(Plain-text document sources)
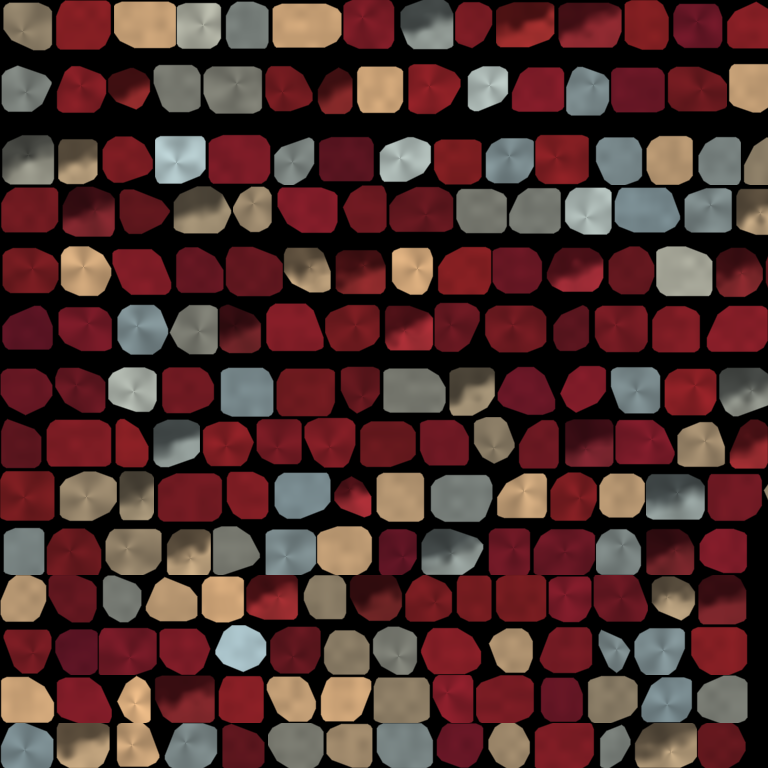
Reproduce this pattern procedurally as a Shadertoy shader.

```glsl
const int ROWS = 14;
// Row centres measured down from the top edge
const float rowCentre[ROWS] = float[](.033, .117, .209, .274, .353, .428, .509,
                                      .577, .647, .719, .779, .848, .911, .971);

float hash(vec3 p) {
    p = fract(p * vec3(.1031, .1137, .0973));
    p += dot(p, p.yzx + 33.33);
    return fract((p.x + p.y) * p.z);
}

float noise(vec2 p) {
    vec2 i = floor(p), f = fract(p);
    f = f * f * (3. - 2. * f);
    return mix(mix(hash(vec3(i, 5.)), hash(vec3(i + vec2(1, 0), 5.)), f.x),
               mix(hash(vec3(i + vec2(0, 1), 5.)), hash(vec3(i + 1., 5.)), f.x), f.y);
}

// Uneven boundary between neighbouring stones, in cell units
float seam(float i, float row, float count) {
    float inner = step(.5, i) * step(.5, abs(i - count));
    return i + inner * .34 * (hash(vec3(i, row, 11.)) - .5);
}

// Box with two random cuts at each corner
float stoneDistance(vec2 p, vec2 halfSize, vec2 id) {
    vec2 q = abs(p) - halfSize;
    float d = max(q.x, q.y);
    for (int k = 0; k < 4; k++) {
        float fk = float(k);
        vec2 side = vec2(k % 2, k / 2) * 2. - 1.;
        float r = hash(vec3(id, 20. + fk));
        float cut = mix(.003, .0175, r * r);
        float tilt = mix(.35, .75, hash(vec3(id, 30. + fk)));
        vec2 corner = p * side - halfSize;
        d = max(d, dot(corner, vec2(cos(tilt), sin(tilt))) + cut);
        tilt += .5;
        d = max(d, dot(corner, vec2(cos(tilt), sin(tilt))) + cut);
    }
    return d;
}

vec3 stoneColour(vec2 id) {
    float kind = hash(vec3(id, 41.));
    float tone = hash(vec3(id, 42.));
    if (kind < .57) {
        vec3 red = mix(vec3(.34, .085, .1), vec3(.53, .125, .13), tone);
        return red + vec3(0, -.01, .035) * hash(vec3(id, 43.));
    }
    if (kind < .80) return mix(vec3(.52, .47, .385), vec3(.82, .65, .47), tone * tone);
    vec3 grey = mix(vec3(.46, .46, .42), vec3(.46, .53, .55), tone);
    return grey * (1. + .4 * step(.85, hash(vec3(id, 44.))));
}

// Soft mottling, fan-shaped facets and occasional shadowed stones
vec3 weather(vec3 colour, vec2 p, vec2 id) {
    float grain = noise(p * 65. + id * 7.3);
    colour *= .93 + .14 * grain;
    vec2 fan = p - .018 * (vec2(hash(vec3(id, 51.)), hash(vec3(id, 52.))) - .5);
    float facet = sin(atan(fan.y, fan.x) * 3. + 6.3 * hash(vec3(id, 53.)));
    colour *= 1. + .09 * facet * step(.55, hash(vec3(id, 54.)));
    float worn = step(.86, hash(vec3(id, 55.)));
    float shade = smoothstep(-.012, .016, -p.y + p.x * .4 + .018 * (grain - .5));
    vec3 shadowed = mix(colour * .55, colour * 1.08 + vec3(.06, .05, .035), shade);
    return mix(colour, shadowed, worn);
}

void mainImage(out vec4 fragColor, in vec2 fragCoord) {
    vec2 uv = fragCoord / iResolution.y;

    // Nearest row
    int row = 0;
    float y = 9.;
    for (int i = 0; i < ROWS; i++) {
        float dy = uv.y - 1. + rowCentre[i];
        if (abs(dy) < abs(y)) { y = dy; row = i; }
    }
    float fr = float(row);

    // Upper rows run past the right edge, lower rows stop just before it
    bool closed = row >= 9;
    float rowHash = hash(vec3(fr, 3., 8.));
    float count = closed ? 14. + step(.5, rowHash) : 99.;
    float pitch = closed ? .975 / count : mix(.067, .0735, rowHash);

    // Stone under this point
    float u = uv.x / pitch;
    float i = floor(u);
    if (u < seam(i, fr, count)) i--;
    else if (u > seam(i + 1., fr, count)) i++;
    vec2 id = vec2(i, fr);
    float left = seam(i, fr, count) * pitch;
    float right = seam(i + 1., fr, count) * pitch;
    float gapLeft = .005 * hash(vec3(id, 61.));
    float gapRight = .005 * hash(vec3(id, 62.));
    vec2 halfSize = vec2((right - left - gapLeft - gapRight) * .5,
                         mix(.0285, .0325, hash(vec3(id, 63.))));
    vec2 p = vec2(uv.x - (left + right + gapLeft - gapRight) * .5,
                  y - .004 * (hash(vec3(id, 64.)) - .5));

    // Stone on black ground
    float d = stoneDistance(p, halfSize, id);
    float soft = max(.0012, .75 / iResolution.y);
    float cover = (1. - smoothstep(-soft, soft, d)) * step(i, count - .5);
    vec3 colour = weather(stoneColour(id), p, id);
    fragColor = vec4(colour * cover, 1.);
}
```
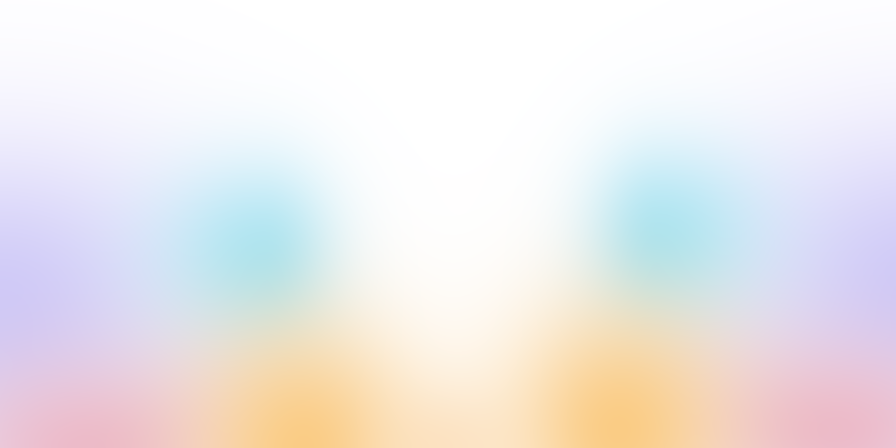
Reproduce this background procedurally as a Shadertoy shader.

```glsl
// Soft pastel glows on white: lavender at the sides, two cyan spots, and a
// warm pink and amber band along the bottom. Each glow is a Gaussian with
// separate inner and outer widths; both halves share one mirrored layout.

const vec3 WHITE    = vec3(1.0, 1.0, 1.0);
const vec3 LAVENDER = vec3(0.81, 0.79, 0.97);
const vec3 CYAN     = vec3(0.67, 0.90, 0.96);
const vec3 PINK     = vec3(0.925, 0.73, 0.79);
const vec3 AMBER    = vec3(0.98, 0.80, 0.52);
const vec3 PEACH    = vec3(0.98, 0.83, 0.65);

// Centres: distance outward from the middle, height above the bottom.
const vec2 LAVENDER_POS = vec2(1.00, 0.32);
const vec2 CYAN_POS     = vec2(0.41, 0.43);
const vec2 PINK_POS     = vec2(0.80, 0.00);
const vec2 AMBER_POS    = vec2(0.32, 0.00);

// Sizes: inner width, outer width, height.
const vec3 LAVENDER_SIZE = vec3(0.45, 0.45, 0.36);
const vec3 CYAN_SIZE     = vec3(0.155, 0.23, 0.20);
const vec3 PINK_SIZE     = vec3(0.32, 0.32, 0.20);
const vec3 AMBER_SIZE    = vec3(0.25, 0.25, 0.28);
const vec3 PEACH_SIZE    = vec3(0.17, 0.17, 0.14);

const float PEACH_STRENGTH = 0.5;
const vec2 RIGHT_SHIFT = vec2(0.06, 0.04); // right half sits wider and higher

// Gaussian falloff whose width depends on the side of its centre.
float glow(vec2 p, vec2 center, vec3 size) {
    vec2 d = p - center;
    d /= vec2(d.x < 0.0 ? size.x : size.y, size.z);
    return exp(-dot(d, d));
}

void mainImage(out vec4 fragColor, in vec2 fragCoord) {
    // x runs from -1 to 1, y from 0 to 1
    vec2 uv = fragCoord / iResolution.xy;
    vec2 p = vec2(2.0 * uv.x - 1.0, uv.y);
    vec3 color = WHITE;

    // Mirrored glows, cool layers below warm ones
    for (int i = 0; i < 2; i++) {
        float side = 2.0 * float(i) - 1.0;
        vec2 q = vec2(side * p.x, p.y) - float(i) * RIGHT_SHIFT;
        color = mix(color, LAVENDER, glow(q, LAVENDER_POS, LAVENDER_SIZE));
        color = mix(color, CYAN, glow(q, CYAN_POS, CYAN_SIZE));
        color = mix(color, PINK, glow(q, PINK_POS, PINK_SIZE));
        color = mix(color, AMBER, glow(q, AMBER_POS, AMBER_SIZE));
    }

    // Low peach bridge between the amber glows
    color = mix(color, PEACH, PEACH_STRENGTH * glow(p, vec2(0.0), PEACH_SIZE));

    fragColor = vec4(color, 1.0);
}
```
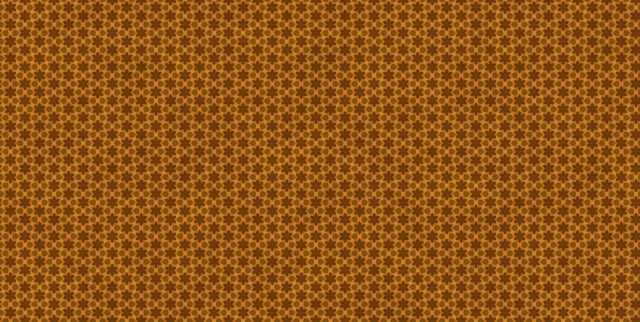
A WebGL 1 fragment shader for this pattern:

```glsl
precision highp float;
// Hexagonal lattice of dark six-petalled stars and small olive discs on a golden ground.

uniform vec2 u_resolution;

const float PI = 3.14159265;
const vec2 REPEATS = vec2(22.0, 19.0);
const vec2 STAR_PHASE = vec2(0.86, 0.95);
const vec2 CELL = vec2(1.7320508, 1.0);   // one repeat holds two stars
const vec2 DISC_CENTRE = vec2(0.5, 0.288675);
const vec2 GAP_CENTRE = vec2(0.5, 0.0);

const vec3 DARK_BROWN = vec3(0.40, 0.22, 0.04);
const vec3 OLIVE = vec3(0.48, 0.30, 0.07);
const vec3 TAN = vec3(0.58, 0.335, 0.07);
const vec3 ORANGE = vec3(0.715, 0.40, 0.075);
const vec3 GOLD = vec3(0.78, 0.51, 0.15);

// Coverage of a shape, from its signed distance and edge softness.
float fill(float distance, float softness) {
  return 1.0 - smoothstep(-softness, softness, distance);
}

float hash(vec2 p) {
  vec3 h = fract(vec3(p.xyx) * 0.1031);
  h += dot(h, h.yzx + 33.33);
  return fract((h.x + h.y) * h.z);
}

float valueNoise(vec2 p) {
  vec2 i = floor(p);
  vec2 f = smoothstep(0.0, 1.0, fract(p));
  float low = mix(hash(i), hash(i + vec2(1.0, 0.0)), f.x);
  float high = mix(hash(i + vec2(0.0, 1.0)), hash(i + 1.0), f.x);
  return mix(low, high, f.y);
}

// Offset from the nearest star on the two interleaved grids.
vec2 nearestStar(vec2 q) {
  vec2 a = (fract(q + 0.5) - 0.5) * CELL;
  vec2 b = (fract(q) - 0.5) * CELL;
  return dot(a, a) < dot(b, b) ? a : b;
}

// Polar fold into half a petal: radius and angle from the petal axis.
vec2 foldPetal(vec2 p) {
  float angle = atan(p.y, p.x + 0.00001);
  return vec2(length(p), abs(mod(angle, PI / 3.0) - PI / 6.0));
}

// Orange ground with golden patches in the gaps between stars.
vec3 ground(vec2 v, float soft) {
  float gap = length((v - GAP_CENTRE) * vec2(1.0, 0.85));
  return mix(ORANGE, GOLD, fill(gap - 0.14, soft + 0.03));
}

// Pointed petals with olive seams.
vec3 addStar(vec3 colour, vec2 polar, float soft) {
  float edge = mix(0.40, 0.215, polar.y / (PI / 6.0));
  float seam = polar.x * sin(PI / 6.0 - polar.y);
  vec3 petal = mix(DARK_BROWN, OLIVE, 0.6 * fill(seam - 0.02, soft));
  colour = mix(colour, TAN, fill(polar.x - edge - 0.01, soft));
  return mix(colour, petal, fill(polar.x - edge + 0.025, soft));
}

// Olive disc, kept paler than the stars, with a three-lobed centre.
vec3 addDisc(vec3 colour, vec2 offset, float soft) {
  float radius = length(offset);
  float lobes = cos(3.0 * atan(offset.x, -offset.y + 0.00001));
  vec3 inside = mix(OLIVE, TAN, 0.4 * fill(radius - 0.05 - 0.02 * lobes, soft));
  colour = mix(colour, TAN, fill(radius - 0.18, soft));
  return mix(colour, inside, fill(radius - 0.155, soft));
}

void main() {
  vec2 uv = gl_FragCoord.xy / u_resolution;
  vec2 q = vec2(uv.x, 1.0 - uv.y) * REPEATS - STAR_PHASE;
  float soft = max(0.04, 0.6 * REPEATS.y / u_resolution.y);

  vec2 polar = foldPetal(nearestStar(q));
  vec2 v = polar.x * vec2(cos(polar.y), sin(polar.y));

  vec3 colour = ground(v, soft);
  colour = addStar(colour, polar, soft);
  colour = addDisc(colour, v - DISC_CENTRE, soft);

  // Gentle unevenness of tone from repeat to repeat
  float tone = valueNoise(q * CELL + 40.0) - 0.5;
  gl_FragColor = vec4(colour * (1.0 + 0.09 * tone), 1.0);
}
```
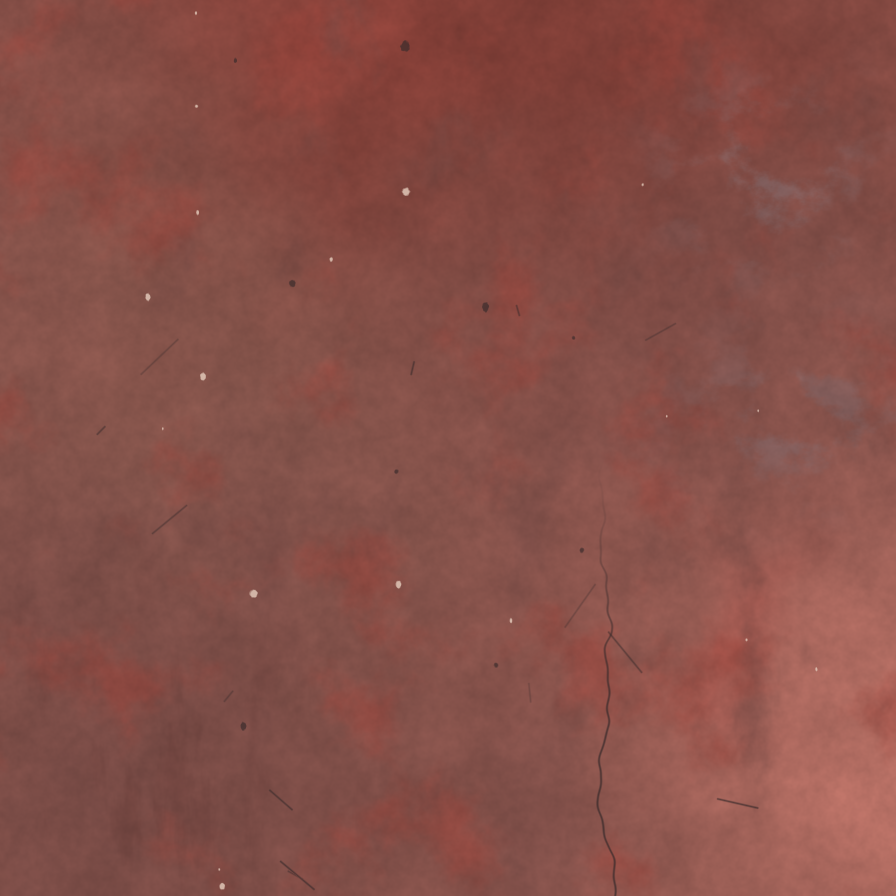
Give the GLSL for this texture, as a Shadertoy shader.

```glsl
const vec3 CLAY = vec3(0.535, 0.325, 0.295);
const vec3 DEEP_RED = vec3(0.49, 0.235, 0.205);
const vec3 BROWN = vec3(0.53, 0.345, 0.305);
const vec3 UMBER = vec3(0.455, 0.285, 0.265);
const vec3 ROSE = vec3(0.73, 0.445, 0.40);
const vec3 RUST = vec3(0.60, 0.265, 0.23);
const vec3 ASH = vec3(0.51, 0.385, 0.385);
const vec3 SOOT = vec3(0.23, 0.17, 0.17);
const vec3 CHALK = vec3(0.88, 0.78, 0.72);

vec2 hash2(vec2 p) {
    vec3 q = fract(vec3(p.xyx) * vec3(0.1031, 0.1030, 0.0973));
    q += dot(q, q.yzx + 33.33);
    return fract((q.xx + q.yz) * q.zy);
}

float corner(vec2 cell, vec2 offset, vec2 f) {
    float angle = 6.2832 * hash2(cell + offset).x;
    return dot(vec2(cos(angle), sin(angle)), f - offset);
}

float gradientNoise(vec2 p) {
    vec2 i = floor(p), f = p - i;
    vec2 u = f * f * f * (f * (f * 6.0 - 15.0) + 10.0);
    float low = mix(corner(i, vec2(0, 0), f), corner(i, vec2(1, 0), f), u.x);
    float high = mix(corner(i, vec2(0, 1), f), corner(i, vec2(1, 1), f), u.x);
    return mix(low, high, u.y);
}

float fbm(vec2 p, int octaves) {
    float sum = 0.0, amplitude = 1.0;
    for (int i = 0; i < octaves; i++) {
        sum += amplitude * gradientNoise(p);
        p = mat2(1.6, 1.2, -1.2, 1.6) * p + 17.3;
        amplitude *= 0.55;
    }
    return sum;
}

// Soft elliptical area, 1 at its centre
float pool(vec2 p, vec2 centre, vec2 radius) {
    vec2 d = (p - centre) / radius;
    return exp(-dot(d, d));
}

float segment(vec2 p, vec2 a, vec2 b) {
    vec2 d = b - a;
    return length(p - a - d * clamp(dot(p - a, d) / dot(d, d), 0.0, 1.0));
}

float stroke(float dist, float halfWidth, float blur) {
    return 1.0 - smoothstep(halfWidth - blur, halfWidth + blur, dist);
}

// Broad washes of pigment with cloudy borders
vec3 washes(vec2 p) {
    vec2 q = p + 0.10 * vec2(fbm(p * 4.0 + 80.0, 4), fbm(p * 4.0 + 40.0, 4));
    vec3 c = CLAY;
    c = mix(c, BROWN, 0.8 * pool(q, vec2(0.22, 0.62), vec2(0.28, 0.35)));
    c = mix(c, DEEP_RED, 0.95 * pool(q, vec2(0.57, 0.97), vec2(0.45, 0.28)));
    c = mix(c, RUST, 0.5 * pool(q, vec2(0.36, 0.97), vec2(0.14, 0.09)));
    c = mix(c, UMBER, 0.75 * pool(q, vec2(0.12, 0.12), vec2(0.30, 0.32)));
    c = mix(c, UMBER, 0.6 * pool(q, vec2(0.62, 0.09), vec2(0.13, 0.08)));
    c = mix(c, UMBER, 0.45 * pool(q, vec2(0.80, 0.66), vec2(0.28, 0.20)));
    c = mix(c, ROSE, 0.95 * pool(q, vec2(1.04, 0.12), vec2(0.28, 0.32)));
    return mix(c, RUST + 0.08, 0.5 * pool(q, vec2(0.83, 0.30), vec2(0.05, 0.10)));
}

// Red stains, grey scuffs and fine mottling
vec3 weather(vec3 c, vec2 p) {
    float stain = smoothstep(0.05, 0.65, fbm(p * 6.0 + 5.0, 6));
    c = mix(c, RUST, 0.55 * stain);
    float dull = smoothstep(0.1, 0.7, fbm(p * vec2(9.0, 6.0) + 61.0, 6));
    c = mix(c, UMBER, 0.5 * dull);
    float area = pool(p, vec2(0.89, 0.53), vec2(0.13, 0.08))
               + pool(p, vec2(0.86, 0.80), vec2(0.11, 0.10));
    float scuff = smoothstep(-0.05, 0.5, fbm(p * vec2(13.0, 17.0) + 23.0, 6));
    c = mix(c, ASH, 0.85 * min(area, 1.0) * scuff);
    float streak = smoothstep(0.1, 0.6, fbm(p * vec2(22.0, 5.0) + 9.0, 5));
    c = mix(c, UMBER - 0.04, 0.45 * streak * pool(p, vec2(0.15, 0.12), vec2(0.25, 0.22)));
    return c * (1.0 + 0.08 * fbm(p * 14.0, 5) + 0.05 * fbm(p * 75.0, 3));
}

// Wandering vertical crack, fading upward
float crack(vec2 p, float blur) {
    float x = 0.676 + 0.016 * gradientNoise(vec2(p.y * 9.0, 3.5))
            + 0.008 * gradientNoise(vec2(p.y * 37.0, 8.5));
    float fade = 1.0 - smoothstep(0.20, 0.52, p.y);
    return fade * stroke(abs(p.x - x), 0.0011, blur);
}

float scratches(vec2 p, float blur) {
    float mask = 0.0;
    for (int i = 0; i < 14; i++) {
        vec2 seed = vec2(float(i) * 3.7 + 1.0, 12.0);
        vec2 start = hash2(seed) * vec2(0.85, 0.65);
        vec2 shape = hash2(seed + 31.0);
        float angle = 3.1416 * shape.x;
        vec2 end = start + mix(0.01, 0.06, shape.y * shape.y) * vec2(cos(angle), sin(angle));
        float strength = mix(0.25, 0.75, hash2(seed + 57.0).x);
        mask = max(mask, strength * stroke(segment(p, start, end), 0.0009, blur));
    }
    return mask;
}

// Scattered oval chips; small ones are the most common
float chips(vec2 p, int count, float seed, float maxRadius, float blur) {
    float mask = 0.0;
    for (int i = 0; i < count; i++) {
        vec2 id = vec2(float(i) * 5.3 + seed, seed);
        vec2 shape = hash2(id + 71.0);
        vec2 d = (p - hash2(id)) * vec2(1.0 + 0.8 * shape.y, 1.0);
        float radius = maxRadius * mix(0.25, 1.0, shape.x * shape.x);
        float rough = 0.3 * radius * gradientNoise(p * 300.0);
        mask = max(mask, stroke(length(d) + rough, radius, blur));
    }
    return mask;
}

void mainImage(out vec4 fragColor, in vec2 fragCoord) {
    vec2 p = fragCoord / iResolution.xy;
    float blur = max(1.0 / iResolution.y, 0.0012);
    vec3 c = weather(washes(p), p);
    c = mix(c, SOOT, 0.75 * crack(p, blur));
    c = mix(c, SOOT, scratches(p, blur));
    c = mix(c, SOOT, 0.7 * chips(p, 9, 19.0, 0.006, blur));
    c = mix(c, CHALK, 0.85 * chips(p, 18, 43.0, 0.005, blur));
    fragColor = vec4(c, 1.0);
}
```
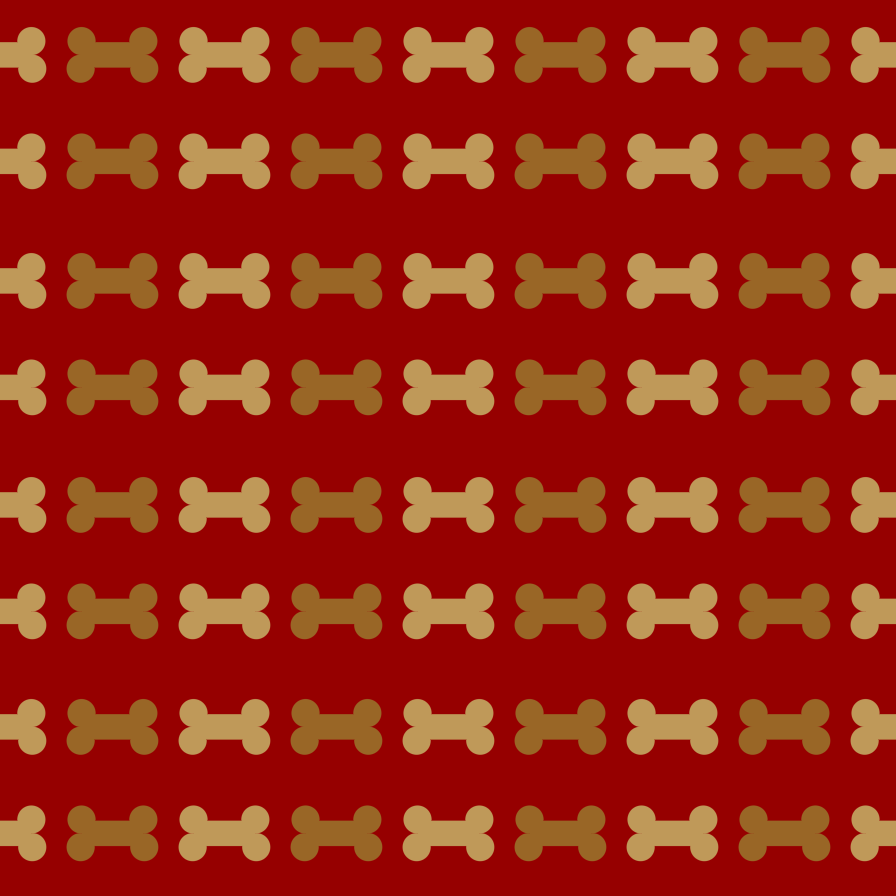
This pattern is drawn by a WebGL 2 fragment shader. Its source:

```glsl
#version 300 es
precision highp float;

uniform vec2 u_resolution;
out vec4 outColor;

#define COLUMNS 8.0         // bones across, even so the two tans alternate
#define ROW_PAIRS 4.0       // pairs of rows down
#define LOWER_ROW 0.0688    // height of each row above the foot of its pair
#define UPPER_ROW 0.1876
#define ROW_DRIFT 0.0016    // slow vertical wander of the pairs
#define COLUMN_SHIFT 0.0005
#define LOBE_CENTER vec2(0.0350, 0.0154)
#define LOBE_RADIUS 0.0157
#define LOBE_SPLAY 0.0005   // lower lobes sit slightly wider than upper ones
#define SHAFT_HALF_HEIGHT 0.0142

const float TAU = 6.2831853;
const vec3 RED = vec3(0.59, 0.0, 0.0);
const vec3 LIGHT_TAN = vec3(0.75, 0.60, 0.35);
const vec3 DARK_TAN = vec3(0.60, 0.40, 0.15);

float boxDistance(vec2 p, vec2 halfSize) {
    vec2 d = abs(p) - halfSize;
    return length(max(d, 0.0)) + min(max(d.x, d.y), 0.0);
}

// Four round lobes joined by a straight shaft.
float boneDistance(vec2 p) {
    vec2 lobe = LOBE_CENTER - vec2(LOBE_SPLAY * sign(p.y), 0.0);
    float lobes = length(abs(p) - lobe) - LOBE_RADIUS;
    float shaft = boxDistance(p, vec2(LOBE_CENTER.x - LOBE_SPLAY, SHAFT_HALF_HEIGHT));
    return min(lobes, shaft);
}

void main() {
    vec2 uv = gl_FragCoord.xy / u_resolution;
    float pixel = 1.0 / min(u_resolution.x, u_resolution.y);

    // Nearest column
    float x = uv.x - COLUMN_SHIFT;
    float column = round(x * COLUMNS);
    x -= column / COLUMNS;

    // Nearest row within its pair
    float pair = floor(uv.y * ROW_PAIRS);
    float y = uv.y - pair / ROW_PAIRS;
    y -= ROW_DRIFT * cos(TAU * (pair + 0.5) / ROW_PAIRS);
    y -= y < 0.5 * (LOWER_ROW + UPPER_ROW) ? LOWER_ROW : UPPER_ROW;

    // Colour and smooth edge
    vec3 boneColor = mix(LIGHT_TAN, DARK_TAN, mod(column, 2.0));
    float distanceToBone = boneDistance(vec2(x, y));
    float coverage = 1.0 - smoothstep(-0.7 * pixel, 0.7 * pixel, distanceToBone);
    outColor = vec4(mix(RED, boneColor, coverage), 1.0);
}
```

**AIM OF THE TASK**
Could you work out how many lines in the records include "fill"? Answer with the number only.

**EXPECTED OUTPUT**
8